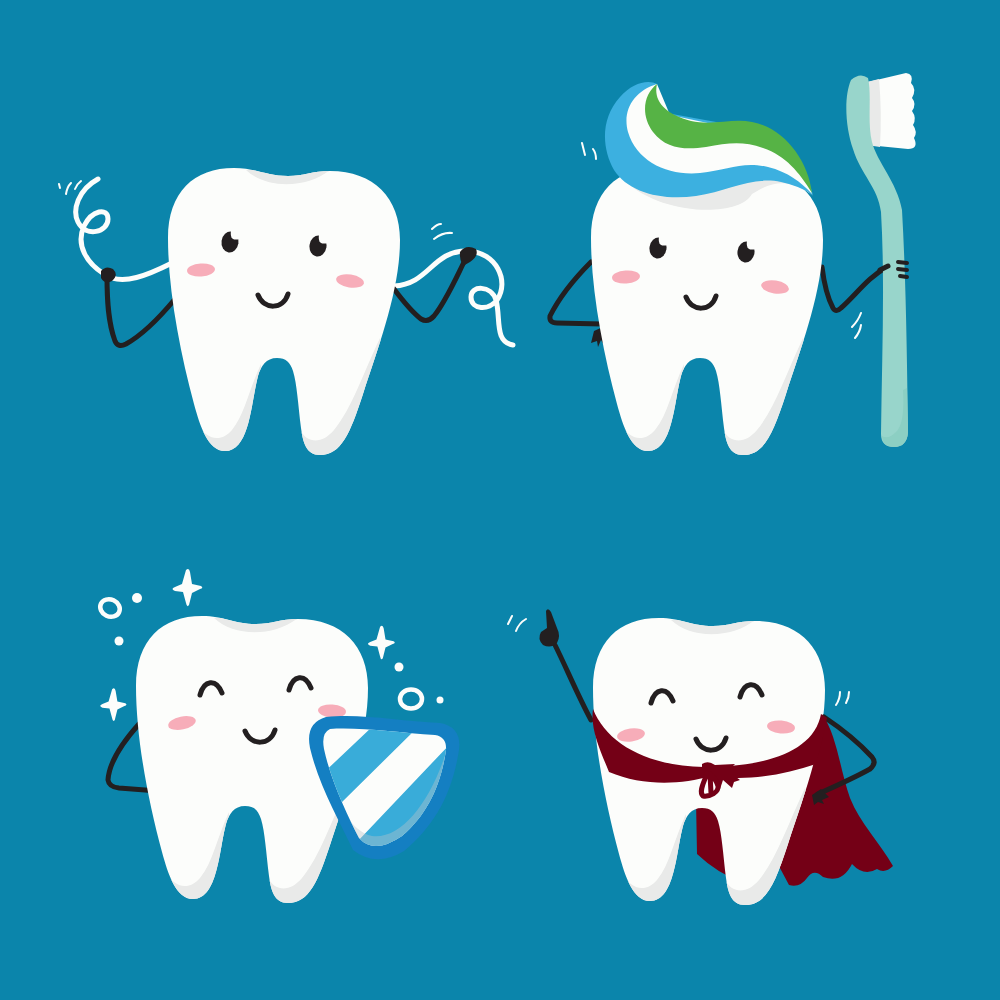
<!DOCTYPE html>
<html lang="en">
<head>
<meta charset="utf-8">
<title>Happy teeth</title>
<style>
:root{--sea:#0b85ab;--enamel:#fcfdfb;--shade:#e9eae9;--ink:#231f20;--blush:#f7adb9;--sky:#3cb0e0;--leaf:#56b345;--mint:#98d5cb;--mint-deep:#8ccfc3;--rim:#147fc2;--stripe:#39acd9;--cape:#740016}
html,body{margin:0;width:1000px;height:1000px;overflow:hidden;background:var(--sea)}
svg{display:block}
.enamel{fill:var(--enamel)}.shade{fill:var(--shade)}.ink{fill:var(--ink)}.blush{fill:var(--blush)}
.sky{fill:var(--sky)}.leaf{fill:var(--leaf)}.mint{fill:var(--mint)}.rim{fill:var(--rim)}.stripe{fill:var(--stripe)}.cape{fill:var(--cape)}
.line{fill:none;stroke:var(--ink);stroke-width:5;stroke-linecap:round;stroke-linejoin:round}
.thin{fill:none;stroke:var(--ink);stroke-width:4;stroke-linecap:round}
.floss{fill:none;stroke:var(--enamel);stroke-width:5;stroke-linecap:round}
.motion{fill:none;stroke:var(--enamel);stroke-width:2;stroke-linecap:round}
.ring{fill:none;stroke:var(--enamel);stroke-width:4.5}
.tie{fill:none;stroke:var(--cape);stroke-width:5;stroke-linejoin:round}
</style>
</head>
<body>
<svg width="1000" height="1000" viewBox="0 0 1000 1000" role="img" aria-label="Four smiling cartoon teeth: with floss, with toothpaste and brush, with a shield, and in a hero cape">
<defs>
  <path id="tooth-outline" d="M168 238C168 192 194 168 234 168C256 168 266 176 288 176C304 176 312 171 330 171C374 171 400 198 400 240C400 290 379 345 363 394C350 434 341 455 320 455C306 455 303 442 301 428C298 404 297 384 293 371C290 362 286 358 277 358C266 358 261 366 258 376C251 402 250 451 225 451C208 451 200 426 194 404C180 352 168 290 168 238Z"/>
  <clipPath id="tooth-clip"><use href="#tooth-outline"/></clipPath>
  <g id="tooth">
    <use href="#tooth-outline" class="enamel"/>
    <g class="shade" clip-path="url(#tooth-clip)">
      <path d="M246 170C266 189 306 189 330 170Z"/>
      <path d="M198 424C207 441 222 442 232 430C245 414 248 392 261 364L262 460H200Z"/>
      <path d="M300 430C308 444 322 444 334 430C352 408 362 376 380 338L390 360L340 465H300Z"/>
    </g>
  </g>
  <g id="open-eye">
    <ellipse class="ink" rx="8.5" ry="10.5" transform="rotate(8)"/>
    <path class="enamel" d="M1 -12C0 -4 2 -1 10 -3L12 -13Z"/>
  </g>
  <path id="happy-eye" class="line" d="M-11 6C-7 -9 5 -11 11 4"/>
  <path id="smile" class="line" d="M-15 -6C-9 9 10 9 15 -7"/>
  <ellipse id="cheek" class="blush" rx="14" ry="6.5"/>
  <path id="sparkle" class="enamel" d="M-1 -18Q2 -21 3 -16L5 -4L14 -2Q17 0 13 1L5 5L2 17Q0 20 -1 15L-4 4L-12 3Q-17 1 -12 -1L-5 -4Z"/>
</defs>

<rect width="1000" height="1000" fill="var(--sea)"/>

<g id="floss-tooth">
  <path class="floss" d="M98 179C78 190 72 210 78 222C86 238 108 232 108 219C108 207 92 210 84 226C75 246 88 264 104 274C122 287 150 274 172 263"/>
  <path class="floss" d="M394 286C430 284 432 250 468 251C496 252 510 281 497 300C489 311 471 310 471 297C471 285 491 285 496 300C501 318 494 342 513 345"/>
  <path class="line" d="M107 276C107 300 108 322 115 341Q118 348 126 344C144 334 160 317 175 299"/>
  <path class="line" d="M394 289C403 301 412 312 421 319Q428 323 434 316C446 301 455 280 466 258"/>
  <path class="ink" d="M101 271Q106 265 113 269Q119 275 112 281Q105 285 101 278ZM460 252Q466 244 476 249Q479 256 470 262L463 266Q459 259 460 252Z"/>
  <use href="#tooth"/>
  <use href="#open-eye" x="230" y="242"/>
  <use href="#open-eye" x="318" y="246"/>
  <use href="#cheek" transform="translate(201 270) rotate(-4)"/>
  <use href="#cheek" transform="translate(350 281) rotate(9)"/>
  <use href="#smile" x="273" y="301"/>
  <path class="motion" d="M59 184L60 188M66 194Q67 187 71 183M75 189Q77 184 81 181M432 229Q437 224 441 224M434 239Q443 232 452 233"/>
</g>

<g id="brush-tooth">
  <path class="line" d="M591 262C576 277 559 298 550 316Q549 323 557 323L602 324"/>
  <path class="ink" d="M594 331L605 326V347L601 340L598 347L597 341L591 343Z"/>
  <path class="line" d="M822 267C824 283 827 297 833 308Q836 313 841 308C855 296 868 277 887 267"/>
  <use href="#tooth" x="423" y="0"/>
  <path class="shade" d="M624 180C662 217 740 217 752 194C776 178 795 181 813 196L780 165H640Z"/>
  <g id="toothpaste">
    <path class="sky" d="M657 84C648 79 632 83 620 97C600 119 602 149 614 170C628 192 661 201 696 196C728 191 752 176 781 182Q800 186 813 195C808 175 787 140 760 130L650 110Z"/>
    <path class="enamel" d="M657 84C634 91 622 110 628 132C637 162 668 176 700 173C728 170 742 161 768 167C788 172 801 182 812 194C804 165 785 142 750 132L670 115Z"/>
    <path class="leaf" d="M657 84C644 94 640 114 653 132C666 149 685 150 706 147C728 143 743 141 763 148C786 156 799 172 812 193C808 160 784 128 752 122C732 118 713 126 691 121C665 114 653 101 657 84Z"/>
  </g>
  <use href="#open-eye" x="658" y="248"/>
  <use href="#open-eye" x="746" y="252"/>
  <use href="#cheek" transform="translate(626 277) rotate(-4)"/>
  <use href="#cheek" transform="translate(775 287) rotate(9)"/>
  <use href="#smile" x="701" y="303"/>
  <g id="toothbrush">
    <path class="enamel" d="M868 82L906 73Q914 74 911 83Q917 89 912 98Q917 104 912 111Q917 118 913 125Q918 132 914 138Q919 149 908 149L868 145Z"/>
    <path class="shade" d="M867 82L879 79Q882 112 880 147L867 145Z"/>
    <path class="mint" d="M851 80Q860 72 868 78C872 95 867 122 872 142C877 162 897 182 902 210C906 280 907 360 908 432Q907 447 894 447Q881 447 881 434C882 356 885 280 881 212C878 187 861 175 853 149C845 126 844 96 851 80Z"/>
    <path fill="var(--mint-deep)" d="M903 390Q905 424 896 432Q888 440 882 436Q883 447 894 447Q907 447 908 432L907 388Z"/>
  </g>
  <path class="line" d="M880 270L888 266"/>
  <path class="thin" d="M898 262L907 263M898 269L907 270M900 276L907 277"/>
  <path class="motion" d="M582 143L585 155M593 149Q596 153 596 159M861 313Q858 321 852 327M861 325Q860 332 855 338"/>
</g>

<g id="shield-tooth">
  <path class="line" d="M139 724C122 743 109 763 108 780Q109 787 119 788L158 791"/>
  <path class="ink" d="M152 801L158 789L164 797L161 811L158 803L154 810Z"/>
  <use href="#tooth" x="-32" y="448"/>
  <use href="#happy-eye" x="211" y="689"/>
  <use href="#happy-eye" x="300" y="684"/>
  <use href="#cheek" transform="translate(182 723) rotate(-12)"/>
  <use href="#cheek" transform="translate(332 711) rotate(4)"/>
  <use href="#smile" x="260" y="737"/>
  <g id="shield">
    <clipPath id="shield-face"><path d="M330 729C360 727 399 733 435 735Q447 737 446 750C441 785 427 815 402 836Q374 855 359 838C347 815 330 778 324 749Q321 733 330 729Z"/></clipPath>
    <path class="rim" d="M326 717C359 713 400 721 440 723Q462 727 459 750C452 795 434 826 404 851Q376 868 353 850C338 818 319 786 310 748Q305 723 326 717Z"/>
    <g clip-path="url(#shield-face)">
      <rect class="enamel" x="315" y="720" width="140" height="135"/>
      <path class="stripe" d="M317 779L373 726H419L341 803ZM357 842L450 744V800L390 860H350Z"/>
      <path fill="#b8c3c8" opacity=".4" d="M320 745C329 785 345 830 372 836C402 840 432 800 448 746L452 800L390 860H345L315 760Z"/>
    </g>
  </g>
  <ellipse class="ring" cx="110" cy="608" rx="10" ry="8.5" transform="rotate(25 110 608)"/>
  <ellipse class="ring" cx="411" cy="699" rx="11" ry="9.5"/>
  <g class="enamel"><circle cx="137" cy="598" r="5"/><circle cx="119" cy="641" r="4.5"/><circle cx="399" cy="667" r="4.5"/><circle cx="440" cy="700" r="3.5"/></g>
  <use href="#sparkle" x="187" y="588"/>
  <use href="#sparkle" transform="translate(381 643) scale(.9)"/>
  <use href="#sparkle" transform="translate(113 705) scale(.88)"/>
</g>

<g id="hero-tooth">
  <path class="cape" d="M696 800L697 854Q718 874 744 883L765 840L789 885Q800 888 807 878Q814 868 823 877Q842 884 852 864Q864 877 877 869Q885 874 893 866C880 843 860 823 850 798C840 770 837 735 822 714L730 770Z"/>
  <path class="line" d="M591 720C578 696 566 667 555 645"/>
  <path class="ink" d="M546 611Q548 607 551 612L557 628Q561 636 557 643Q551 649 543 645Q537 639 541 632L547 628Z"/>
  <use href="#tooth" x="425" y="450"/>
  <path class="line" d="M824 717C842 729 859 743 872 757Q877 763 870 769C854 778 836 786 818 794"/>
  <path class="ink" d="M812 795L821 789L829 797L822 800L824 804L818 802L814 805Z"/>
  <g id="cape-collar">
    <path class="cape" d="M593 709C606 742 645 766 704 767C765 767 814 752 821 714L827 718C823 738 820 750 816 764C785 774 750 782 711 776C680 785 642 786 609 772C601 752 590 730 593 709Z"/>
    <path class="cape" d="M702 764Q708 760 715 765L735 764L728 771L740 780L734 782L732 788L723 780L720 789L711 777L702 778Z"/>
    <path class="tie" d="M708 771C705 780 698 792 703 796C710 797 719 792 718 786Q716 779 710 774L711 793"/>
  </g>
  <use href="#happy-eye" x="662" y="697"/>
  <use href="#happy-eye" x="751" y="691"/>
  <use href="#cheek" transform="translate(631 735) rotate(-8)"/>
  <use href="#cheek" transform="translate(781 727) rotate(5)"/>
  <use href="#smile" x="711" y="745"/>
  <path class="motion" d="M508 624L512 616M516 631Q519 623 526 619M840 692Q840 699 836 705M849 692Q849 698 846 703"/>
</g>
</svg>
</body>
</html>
-----
Present each line from the listing that holds the string "hero".

§ Solution for this problem:
<svg width="1000" height="1000" viewBox="0 0 1000 1000" role="img" aria-label="Four smiling cartoon teeth: with floss, with toothpaste and brush, with a shield, and in a hero cape">
<g id="hero-tooth">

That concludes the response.